Saved data entries:
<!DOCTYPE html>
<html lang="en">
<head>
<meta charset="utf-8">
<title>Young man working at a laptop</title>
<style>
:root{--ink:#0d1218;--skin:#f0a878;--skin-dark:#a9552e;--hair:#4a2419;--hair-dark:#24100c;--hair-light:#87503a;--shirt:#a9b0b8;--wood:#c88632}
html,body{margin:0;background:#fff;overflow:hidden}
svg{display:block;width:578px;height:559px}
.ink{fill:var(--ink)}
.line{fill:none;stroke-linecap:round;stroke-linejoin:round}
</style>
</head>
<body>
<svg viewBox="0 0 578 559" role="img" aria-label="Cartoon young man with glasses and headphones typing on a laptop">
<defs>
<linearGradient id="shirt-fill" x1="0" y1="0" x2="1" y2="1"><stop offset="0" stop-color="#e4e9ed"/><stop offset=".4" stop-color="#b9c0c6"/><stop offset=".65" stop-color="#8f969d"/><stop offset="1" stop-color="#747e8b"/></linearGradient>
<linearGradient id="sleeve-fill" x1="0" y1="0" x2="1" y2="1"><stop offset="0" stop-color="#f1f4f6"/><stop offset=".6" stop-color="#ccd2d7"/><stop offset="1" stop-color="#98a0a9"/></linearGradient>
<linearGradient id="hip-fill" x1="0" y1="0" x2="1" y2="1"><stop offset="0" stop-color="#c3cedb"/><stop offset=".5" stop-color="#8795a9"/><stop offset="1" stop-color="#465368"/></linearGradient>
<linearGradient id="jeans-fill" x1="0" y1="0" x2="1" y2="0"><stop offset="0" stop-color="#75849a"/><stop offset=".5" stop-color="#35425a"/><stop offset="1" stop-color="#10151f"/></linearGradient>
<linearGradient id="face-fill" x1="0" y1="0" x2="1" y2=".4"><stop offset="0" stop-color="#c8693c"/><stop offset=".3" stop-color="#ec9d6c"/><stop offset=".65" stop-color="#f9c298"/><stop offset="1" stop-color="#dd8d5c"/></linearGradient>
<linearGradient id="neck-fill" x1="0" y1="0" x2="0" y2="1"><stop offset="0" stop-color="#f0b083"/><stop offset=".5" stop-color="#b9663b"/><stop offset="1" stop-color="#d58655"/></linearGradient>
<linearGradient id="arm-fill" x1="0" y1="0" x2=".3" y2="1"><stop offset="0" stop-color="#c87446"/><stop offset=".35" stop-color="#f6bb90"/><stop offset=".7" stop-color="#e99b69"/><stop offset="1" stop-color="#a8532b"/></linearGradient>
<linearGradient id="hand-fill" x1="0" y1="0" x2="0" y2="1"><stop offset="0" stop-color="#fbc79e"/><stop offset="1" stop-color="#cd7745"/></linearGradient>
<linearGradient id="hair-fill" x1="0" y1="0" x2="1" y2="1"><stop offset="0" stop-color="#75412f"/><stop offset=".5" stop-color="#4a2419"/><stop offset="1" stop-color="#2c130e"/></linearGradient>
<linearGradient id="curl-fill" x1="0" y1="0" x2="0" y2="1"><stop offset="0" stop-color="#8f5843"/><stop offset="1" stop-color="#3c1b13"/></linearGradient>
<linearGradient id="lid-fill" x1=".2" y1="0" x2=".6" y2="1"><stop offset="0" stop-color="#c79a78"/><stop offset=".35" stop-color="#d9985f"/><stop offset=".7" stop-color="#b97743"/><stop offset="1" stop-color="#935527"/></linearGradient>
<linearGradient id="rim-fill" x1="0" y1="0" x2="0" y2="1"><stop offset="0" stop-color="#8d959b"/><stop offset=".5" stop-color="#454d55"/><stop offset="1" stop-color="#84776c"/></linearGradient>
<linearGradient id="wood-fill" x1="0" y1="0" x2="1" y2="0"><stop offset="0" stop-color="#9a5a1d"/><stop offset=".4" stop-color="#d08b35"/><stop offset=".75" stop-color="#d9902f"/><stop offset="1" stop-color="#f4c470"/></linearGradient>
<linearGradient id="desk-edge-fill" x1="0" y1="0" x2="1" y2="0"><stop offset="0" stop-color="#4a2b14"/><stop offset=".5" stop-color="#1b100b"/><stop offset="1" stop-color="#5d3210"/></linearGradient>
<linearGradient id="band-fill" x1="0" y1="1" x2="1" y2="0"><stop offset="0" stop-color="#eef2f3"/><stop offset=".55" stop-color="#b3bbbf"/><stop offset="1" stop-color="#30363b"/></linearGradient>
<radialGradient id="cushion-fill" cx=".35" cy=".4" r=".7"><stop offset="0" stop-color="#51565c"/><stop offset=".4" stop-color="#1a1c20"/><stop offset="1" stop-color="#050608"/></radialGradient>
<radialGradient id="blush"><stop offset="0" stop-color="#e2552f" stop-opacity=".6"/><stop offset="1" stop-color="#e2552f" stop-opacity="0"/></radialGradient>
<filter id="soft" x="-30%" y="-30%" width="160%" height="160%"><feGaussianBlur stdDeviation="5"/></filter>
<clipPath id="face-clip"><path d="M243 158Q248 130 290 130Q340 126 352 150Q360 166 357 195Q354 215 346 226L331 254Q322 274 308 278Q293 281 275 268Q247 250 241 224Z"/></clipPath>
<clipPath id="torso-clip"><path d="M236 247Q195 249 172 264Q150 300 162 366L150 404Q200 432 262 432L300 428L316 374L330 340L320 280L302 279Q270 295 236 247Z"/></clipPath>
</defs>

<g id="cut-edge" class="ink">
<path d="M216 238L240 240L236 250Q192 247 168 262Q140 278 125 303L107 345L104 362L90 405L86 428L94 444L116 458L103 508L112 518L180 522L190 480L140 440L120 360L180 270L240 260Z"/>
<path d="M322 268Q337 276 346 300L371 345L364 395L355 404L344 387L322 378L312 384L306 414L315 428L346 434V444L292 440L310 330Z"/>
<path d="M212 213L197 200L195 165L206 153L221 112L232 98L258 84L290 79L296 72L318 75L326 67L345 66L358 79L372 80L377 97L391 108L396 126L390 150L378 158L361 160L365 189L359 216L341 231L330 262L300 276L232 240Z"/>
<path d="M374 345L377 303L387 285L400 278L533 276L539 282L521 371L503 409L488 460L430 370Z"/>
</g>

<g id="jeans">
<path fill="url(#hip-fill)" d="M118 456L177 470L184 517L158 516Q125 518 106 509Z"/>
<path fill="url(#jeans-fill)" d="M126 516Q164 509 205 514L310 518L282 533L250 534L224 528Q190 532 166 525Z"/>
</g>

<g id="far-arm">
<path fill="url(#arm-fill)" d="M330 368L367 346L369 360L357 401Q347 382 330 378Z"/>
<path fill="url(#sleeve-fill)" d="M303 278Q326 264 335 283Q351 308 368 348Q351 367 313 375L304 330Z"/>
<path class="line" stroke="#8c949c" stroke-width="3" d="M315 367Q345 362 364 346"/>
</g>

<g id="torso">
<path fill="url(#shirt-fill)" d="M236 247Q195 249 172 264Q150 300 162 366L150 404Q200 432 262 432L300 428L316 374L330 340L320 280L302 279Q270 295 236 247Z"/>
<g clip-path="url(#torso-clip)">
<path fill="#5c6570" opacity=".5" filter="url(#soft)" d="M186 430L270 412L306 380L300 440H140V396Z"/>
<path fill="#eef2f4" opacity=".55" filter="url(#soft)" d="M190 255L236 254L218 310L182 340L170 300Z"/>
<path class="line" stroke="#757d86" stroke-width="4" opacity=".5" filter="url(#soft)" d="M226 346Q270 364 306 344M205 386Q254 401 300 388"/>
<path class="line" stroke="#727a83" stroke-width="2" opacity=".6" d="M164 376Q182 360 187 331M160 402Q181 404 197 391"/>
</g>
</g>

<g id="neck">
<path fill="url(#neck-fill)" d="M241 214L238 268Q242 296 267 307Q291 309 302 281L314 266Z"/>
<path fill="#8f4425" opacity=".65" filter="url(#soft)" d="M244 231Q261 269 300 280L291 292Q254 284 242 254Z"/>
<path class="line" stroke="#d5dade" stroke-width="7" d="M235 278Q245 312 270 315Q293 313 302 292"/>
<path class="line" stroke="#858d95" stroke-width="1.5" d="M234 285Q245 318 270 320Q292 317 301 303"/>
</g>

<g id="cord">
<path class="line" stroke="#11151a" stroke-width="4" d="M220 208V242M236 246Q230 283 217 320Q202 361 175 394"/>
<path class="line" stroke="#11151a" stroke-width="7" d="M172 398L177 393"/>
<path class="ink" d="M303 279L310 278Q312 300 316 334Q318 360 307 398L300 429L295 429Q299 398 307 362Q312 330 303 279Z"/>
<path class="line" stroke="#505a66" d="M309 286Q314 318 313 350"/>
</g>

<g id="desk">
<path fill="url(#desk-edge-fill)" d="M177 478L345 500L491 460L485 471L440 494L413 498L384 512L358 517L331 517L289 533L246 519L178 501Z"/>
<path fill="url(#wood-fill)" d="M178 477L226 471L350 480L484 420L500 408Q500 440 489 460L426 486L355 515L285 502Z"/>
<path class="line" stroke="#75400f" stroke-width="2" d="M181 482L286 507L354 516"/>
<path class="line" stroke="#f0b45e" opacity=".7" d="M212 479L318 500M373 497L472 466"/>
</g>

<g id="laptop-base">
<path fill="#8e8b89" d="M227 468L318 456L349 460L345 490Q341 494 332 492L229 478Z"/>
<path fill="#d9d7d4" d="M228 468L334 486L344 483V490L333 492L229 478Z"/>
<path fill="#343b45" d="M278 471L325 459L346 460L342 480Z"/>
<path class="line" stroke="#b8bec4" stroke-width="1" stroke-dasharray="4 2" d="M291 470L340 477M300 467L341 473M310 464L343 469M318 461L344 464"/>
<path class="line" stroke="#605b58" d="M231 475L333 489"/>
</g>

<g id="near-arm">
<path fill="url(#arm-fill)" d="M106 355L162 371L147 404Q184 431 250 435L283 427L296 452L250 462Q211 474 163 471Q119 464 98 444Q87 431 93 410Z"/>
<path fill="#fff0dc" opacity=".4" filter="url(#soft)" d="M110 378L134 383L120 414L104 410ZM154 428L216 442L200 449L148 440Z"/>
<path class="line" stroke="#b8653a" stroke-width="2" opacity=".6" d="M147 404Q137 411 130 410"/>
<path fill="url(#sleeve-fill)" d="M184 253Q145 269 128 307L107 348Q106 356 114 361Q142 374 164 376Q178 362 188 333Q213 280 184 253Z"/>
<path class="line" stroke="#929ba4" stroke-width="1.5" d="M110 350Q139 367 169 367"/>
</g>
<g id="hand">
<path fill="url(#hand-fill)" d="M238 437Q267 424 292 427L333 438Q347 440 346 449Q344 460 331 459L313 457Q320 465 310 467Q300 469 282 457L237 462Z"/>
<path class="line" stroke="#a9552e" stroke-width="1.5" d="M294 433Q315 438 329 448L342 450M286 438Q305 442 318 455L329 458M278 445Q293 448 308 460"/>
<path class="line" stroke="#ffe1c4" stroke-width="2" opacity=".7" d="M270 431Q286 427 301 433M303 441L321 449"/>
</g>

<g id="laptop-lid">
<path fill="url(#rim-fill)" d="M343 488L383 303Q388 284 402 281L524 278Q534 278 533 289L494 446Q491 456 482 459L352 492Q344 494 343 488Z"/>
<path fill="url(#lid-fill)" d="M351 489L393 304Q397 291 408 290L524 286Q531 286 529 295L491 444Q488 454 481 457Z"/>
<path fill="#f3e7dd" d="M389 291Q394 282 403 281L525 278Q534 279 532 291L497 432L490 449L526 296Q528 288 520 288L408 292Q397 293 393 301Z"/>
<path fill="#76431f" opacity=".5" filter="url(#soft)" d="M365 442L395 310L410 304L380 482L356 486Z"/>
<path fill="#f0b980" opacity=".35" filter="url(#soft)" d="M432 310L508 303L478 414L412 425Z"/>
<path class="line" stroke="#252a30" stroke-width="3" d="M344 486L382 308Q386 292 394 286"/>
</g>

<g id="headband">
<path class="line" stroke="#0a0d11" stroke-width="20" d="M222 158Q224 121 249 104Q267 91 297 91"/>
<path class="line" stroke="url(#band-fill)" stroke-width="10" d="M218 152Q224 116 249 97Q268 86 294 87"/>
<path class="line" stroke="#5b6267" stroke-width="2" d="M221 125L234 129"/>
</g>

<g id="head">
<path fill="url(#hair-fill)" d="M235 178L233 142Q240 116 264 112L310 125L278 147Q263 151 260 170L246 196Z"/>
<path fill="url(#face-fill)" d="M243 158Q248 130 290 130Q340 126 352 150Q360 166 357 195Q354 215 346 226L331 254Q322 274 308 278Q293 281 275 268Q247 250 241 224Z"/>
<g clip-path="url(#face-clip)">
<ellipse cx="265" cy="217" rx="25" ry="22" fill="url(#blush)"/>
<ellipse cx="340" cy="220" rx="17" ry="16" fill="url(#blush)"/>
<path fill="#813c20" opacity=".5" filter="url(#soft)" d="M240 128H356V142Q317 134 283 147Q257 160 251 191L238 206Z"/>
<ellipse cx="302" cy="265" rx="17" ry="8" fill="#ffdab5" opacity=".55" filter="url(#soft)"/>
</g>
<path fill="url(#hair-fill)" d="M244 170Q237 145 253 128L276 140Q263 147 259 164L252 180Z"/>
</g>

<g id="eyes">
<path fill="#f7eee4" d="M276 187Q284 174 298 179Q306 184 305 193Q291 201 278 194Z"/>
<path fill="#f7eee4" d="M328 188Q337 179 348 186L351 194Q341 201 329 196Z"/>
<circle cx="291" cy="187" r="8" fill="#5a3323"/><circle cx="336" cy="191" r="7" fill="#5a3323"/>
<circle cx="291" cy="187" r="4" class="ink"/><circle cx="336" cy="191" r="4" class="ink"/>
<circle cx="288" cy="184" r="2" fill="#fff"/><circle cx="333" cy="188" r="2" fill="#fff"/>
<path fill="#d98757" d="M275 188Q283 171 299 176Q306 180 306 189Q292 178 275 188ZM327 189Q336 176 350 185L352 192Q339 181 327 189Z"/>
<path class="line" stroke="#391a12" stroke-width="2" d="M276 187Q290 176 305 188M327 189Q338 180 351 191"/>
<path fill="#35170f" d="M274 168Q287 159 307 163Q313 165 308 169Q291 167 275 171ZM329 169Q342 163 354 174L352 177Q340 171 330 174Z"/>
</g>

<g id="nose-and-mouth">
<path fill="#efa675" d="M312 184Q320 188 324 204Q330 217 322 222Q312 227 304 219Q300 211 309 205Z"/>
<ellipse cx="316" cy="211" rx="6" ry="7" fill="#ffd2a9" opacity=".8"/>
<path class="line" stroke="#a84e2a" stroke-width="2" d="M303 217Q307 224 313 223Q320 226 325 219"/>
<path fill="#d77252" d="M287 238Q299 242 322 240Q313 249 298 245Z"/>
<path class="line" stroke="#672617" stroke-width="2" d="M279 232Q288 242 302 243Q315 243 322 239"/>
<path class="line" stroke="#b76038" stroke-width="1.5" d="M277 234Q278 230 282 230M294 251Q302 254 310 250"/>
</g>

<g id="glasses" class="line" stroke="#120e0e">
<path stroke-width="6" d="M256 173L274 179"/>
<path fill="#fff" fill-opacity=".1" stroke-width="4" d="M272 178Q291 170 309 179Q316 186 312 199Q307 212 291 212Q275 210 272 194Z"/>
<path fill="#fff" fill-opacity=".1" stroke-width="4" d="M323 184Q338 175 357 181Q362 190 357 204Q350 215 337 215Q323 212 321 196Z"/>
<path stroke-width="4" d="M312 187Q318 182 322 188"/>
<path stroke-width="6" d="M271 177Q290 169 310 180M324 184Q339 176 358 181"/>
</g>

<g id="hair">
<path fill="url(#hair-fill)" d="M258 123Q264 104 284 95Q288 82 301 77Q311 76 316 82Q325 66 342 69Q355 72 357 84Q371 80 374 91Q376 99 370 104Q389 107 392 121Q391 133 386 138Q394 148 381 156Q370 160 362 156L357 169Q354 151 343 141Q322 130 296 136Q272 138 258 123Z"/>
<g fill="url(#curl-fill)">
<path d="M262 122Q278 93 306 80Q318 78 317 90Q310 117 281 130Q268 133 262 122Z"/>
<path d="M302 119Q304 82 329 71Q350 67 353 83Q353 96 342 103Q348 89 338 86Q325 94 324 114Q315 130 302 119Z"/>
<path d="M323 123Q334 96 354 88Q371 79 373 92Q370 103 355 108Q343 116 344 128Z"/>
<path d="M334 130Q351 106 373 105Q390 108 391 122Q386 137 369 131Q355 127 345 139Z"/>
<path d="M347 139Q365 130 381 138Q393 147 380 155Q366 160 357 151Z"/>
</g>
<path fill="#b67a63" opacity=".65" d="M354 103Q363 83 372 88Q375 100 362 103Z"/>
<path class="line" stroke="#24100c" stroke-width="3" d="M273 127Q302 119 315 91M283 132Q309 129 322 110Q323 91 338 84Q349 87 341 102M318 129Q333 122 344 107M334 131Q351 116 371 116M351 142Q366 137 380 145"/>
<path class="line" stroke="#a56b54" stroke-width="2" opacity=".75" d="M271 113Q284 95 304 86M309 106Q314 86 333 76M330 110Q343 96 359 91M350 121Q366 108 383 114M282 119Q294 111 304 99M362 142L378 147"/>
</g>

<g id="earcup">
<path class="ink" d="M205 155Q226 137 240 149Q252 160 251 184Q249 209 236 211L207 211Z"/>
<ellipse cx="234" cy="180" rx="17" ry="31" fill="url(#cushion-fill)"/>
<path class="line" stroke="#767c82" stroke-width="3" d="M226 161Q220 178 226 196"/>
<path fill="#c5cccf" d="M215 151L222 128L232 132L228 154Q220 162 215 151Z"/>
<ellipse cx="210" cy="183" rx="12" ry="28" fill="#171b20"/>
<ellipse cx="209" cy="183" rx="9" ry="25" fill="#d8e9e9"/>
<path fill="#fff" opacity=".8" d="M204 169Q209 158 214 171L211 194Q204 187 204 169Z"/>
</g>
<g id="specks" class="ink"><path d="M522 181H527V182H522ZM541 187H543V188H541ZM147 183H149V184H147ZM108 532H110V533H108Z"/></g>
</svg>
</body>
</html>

[What to produce]: The required output is the stretch of entries above from the line containing "122Q278 93 306" through the line containing "103Q363 83 372", reproduced exactly.

[Answer]:
<path d="M262 122Q278 93 306 80Q318 78 317 90Q310 117 281 130Q268 133 262 122Z"/>
<path d="M302 119Q304 82 329 71Q350 67 353 83Q353 96 342 103Q348 89 338 86Q325 94 324 114Q315 130 302 119Z"/>
<path d="M323 123Q334 96 354 88Q371 79 373 92Q370 103 355 108Q343 116 344 128Z"/>
<path d="M334 130Q351 106 373 105Q390 108 391 122Q386 137 369 131Q355 127 345 139Z"/>
<path d="M347 139Q365 130 381 138Q393 147 380 155Q366 160 357 151Z"/>
</g>
<path fill="#b67a63" opacity=".65" d="M354 103Q363 83 372 88Q375 100 362 103Z"/>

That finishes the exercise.